I know the theorem I quoted holds over $\mathbb C$ but I am not sure for other fields, so I can tell you my argument works over arbitrary fields if the theorem also holds there, but otherwise I don't know.

Hope that helps,

share|improve this answer
    
Thanks (to both you and the commenters). I'll hold off on accepting for a bit in case someone knows a canonical way to constructsuch a representation, but that at least answers the book's question! –  Carl Sep 2 '12 at 5:44
    
Everything is still the same over a field $k$ of characteristic not dividing the order of $|G|$ such that $k$ contains all of the $|G|^{th}$ roots of unity (the keyword here is splitting field: groupprops.subwiki.org/wiki/Splitting_field). Away from this case it can happen that the irreducible characters do not form a basis for the space of class functions (the simplest case is something like $C_3$ over $\mathbb{R}$, where there are only two irreducible characters; here the group algebra is $\mathbb{R} \times \mathbb{C}$). –  Qiaochu Yuan Sep 2 '12 at 6:03
1  
math.stackexchange.com/a/188478 describes the elements that can be distinguished over a particular field whose characteristic does not divide the order of the group. –  Jack Schmidt Sep 2 '12 at 6:22
    
I don't know what exactly you're looking for a construction, but constructing the character table is perhaps a good way to start, since it gives you such a character ; are you planning to use this in an argument and you're looking for a more precise type of construction? –  Patrick Da Silva Sep 2 '12 at 6:46
1  
@Carl: If $G$ is abelian this won't work well. The set will only contain 2 elements, and so if the orders are odd then both must act trivially. –  Jack Schmidt Sep 2 '12 at 7:45
show 1 more comment

Your Answer

 
discard
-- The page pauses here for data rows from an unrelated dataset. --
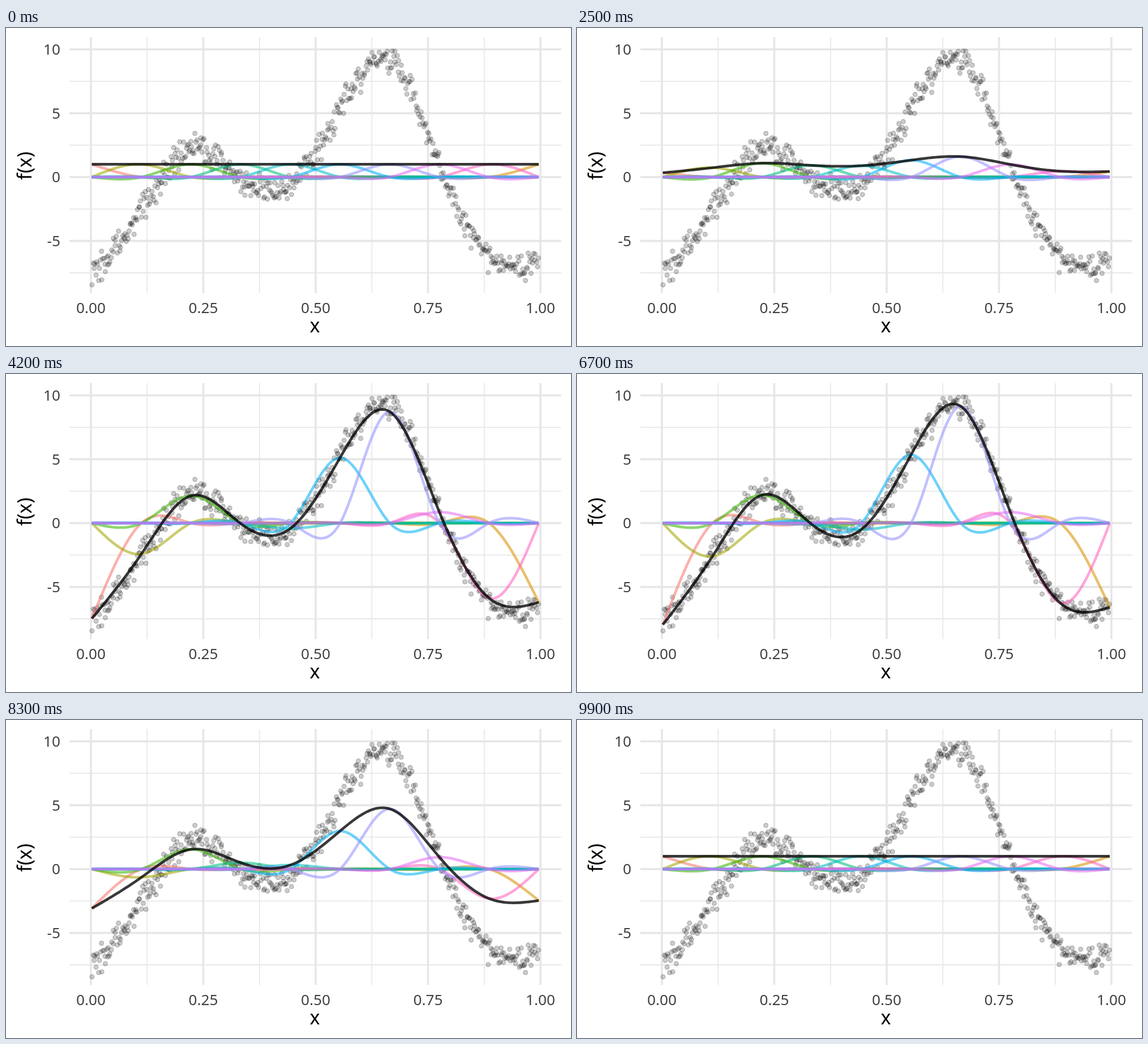
These frames come from a looping animation (998x561 px, 10 s). An HTML page:

```html
<!DOCTYPE html>
<html lang="en">
<head>
<meta charset="utf-8">
<title>Spline basis</title>
<style>
  html, body { margin: 0; width: 100%; height: 100%; overflow: hidden; background: #fff; }
  svg { display: block; width: 100vw; height: 100vh; }
  text { font-family: "Noto Sans", "Open Sans", sans-serif; }
  .tick { font-size: 26.2px; fill: #404040; }
  .title { font-size: 34px; fill: #000; text-anchor: middle; }
  .major { stroke: #e6e6e6; stroke-width: 3.6; }
  .minor { stroke: #e8e8e8; stroke-width: 1.8; }
  .dots { fill: #000; fill-opacity: .2; stroke: #000; stroke-opacity: .22; stroke-width: 1.3; }
  .basis { fill: none; stroke-width: 4.7; stroke-opacity: .57; }
  .sum { fill: none; stroke: #000; stroke-width: 4.7; stroke-opacity: .78; }
</style>
</head>
<body>
<svg id="plot" viewBox="0 0 998 561"></svg>
<script>
const svg = document.getElementById('plot');
const px = x => 150 + 794 * x;
const py = y => 263 - 22.53 * y;

function add(tag, attrs, parent = svg) {
  const el = document.createElementNS('http://www.w3.org/2000/svg', tag);
  for (const k in attrs) el.setAttribute(k, attrs[k]);
  parent.appendChild(el);
  return el;
}

function label(text, x, y, attrs) {
  add('text', { x, y, ...attrs }).textContent = text;
}

// Grid and axes
const vline = (x, cls) => add('line', { x1: px(x), x2: px(x), y1: 16, y2: 467.5, class: cls });
const hline = (y, cls) => add('line', { x1: 112, x2: 980.5, y1: py(y), y2: py(y), class: cls });
for (let i = 0; i < 4; i++) {
  vline(.125 + i / 4, 'minor');
  hline(7.5 - 5 * i, 'minor');
}
for (let i = 0; i < 5; i++) {
  const x = i / 4;
  vline(x, 'major');
  label(x.toFixed(2), px(x), 503, { class: 'tick', 'text-anchor': 'middle' });
}
for (let y = -5; y <= 10; y += 5) {
  hline(y, 'major');
  label(y, 96, py(y) + 9.3, { class: 'tick', 'text-anchor': 'end' });
}
label('x', 545.5, 536.5, { class: 'title' });
label('f(x)', 0, 0, { class: 'title', transform: 'translate(45 243) rotate(-90)' });

// Natural cubic spline basis on evenly spaced knots; u runs from 0 to 1
const KNOTS = 10, STEPS = 180, LEFT = .002, RIGHT = .9962;
const weights = [-7.95, -2.6, 2.2, -.1, -.5, 5.35, 9.15, .85, -6.25, -6.6];
const colors = ['#F8766D', '#A3A500', '#39B600', '#00BF7D', '#00BFC4',
  '#00B0F6', '#9590FF', '#E76BF3', '#FF62BC', '#D89000'];
const stack = [0, 9, 1, 2, 8, 3, 4, 5, 6, 7];
const xAt = u => px(LEFT + (RIGHT - LEFT) * u);

function cardinal(k) {
  const y = Array(KNOTS).fill(0), m = Array(KNOTS).fill(0);
  y[k] = 1;
  for (let pass = 0; pass < 40; pass++) {
    for (let i = 1; i < KNOTS - 1; i++) {
      m[i] = (6 * (y[i - 1] - 2 * y[i] + y[i + 1]) - m[i - 1] - m[i + 1]) / 4;
    }
  }
  return u => {
    const pos = u * (KNOTS - 1);
    const i = Math.min(KNOTS - 2, Math.floor(pos));
    const b = pos - i, a = 1 - b;
    return a * y[i] + b * y[i + 1] + ((a ** 3 - a) * m[i] + (b ** 3 - b) * m[i + 1]) / 6;
  };
}

const basis = weights.map((_, k) => cardinal(k));
const fit = u => weights.reduce((sum, w, k) => sum + w * basis[k](u), 0);

// Scatter: noise around the fitted curve
const DOTS = 500, SPREAD = 1.05;
let seed = 20;
function random() {
  seed = (seed * 1664525 + 1013904223) % 4294967296;
  return seed / 4294967296;
}

const dots = add('g', { class: 'dots' });
for (let i = 0; i < DOTS; i++) {
  const u = (i + random()) / DOTS;
  const noise = (random() + random() + random() - 1.5) * SPREAD;
  add('circle', { cx: xAt(u), cy: py(fit(u) + noise), r: 3.9 }, dots);
}

// Curves
const samples = basis.map(f => Array.from({ length: STEPS + 1 }, (_, s) => f(s / STEPS)));
const lines = [];
stack.forEach(k => { lines[k] = add('path', { class: 'basis', stroke: colors[k] }); });
const total = add('path', { class: 'sum' });

function trace(path, values) {
  path.setAttribute('d', 'M' + values.map((v, s) =>
    xAt(s / STEPS).toFixed(2) + ' ' + py(v).toFixed(2)).join('L'));
}

const clamp = u => Math.min(1, Math.max(0, u));
const ease = u => u < .5 ? 4 * u ** 3 : 1 - 4 * (1 - u) ** 3;

function progress(t) {
  return t < 6000 ? ease(clamp((t - 1600) / 3400)) : 1 - ease(clamp((t - 6600) / 3300));
}

let shown = -1;
function draw(now) {
  const t = Math.floor(((now + 2) % 10000) / 100) * 100;
  if (t === shown) return;
  shown = t;
  const p = progress(t);
  const sum = Array(STEPS + 1).fill(0);
  weights.forEach((w, k) => {
    const scale = 1 + (w - 1) * p;
    const values = samples[k].map(v => v * scale);
    values.forEach((v, s) => { sum[s] += v; });
    trace(lines[k], values);
  });
  trace(total, sum);
}

function tick() {
  draw(performance.now());
  requestAnimationFrame(tick);
}
tick();
</script>
</body>
</html>
```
By posting your answer, you agree to the privacy policy and terms of service.

Not the answer you're looking for? Browse other questions tagged or ask your own question.